Realize, first, that God is always fair and wise – even beyond your appreciation. He has His reason for giving beauty to Betty, genius to George and grace to Kelly. There are things we can change, but those things we can’t change, we must learn to accept. In Philippians 4:11, Paul could say, “Not that I speak in respect of want: for I have learned, in whatsoever state I am, therewith to be content.” Are you failing see God’s grace in your life because you refuse to admit to the Lord’s wisdom? We need to learn to let God to be and not try to strip Him of His sovereign power.

Second, without becoming obsessed with ourselves, we need to realize how beautiful and valuable we are to God. We live in a world trying to make everyone fit into one, society-designed mold. But the Lord wants us be to individuals, fit to do specific aspects of His multifaceted work. We need to rejoice in the fact that God loves us and can use us today as we are, if we’d just clean up a little bit and get rid of our envy. We don’t have to look like or be like someone else to glorify our Saviour.

And then third, be honest with yourself. “But if ye have bitter envying and strife in your hearts, glory not and lie not against the truth” – James 3:14. Isn’t a lot of jealousy like this – “I am just as good as he is; I want what he has?” Sometimes the truth is – we aren’t like that other that fella in some areas, and we can’t afford what he has. Humble people have no time to be jealous – they are too busy counting Lord’s blessings. “Humble yourself, therefore, under the mighty hand of God that he may exalt you in due time…”

The fourth thing to do in fighting this sin, but perhaps the first thing in order, confess it to the Lord. Plead with the Lord for help.

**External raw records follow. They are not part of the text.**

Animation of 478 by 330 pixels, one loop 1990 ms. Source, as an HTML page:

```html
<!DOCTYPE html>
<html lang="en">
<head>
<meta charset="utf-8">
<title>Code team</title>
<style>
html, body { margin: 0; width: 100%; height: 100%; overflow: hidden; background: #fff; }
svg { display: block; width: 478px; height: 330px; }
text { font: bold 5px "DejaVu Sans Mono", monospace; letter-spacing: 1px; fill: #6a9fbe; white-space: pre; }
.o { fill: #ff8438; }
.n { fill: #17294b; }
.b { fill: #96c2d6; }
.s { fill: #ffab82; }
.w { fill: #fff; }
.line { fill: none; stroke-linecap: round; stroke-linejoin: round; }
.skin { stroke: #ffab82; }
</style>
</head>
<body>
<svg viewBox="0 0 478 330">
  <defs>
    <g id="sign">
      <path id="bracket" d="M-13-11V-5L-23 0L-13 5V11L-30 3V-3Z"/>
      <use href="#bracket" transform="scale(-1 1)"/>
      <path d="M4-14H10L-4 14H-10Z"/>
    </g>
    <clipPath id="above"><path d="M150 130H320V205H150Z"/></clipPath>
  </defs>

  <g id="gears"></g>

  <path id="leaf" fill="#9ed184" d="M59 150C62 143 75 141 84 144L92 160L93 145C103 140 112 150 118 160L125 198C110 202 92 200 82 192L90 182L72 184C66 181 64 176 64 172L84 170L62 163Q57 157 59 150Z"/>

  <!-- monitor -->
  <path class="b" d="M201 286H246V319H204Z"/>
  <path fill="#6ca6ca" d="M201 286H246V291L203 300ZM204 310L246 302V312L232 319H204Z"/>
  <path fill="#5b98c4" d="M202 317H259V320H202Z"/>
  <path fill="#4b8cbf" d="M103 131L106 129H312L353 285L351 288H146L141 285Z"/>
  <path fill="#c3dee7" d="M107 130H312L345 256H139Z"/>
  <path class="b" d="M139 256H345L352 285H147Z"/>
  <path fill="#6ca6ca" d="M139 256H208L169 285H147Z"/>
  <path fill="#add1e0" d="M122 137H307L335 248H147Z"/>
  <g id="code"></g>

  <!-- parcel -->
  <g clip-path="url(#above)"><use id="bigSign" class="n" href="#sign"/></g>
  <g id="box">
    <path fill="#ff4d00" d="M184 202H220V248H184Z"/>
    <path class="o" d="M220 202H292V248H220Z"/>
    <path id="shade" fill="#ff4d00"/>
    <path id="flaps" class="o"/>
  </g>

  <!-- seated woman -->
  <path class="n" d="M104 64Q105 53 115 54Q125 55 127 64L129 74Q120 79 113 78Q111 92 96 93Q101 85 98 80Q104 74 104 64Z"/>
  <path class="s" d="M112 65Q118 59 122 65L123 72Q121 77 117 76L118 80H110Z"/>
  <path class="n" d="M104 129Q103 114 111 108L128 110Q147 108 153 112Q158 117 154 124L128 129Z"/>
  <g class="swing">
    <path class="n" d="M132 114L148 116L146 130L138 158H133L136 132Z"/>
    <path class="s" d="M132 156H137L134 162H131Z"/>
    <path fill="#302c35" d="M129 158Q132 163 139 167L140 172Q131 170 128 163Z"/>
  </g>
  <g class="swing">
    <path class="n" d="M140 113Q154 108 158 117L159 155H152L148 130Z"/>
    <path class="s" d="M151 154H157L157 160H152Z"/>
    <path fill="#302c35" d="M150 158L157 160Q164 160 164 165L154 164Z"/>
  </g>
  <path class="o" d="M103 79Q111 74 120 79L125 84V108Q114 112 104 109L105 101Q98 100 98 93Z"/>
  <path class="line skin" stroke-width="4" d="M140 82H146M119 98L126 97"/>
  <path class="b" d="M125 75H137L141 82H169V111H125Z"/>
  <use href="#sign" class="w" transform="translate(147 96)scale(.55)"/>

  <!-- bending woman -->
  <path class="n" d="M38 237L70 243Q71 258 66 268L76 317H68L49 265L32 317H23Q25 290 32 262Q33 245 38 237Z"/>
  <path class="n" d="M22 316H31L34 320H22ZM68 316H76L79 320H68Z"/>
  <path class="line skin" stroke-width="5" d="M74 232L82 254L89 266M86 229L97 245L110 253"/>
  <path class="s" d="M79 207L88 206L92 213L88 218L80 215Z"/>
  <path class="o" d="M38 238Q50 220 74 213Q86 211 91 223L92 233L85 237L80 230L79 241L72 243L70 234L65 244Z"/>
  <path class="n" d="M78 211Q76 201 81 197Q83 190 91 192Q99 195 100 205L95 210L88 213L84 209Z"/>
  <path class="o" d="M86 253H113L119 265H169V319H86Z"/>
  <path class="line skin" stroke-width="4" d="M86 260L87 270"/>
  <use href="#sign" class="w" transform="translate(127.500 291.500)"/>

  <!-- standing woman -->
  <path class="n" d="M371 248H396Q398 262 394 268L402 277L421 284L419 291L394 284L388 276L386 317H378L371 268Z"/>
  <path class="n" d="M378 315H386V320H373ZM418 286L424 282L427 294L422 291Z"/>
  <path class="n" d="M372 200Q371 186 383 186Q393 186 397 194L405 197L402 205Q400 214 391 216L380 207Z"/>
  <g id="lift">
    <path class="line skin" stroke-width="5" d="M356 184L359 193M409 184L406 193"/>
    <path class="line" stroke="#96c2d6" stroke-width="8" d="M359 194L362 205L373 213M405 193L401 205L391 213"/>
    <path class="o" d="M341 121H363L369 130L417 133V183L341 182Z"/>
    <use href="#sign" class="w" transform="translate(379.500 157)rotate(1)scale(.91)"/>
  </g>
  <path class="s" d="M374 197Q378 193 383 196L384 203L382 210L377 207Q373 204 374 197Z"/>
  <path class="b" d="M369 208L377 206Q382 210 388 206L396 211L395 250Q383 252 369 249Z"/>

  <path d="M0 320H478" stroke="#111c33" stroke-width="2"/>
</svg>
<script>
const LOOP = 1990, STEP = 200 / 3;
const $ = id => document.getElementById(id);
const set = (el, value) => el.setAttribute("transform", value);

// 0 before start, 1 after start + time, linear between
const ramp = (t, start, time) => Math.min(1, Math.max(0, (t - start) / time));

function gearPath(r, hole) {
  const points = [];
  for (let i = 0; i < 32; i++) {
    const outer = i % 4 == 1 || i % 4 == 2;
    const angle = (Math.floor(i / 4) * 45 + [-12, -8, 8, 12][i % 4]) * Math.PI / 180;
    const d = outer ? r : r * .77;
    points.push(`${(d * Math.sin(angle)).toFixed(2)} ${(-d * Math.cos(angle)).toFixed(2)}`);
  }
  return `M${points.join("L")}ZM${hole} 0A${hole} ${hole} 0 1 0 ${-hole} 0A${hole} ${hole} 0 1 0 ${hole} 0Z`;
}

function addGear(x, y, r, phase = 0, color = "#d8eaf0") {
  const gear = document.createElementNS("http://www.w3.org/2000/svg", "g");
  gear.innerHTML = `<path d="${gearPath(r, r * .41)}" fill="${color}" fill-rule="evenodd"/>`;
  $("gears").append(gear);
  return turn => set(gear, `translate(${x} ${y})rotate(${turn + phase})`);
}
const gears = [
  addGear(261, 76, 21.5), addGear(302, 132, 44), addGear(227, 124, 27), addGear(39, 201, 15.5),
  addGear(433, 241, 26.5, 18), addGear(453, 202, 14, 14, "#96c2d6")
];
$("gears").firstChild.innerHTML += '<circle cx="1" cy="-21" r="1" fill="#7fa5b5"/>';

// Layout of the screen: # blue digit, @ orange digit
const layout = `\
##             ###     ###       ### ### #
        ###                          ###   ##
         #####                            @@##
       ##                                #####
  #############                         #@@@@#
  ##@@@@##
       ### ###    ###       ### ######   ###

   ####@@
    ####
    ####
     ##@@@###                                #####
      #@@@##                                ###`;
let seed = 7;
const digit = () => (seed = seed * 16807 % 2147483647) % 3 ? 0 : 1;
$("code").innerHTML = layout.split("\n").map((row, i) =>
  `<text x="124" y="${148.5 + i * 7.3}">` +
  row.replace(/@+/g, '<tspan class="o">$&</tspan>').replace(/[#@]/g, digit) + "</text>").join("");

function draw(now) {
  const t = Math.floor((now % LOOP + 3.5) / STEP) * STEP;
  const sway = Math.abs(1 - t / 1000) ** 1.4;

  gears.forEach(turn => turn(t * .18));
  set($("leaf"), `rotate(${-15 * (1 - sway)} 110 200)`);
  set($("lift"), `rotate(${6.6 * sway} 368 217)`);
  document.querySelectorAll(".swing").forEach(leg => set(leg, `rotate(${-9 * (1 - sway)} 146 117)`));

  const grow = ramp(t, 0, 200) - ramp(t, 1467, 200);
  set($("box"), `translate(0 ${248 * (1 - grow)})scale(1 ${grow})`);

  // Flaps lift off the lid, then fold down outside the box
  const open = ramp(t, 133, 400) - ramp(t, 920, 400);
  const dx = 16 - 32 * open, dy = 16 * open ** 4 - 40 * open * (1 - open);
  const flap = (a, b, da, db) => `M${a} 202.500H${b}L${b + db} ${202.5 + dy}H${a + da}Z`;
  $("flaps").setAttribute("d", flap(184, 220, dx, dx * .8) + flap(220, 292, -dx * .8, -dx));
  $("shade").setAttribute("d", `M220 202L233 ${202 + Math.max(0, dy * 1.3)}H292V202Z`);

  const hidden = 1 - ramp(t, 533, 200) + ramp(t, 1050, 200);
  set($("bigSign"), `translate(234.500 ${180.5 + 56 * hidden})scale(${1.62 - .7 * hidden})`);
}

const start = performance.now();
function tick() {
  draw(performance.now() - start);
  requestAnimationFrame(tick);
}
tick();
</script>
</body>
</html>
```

Recognize that it is a problem. You “can do all things through Christ which strengtheneth” you.

Believe it or not, there are probably people who are jealous of you.

That may be hard to accept, but the truth is we all have things which others wish they possessed. Maybe it is not your bank account or your hair. But it might be the fact that you have very few bills, and you have reasonable health for your age. Maybe it is the calm and quiet home life that you enjoy, or your coolness under pressure. It might be that your mother is still alive, and you can talk with her any time you like. Perhaps it is all the people who love you.

While enjoying these things, remember never to provoke jealousy by your words or actions. “Let us not be desirous of vain glory, provoking one another, (or) envying one another. And minister grace to others by declaring their value to you, as they are. We all need people, and when this is true tell those people and tell them why.

Then third, when necessary, withdraw from people who show themselves to be jealous of you. If there is a problem that can be fixed, then correct it. But if the problem is irreversible, then walk away. If there is a sin more deadly than envy, its being pleased that people are envious of us.

And finally, if you are having problems with sin of any kind – there is a solution available. The Lord Jesus gave His life on Calvary for the specific purpose of defeating and destroying sin. In His precious blood there is forgiveness. And in the power of His presence and His Spirit there is victory over sins like jealousy.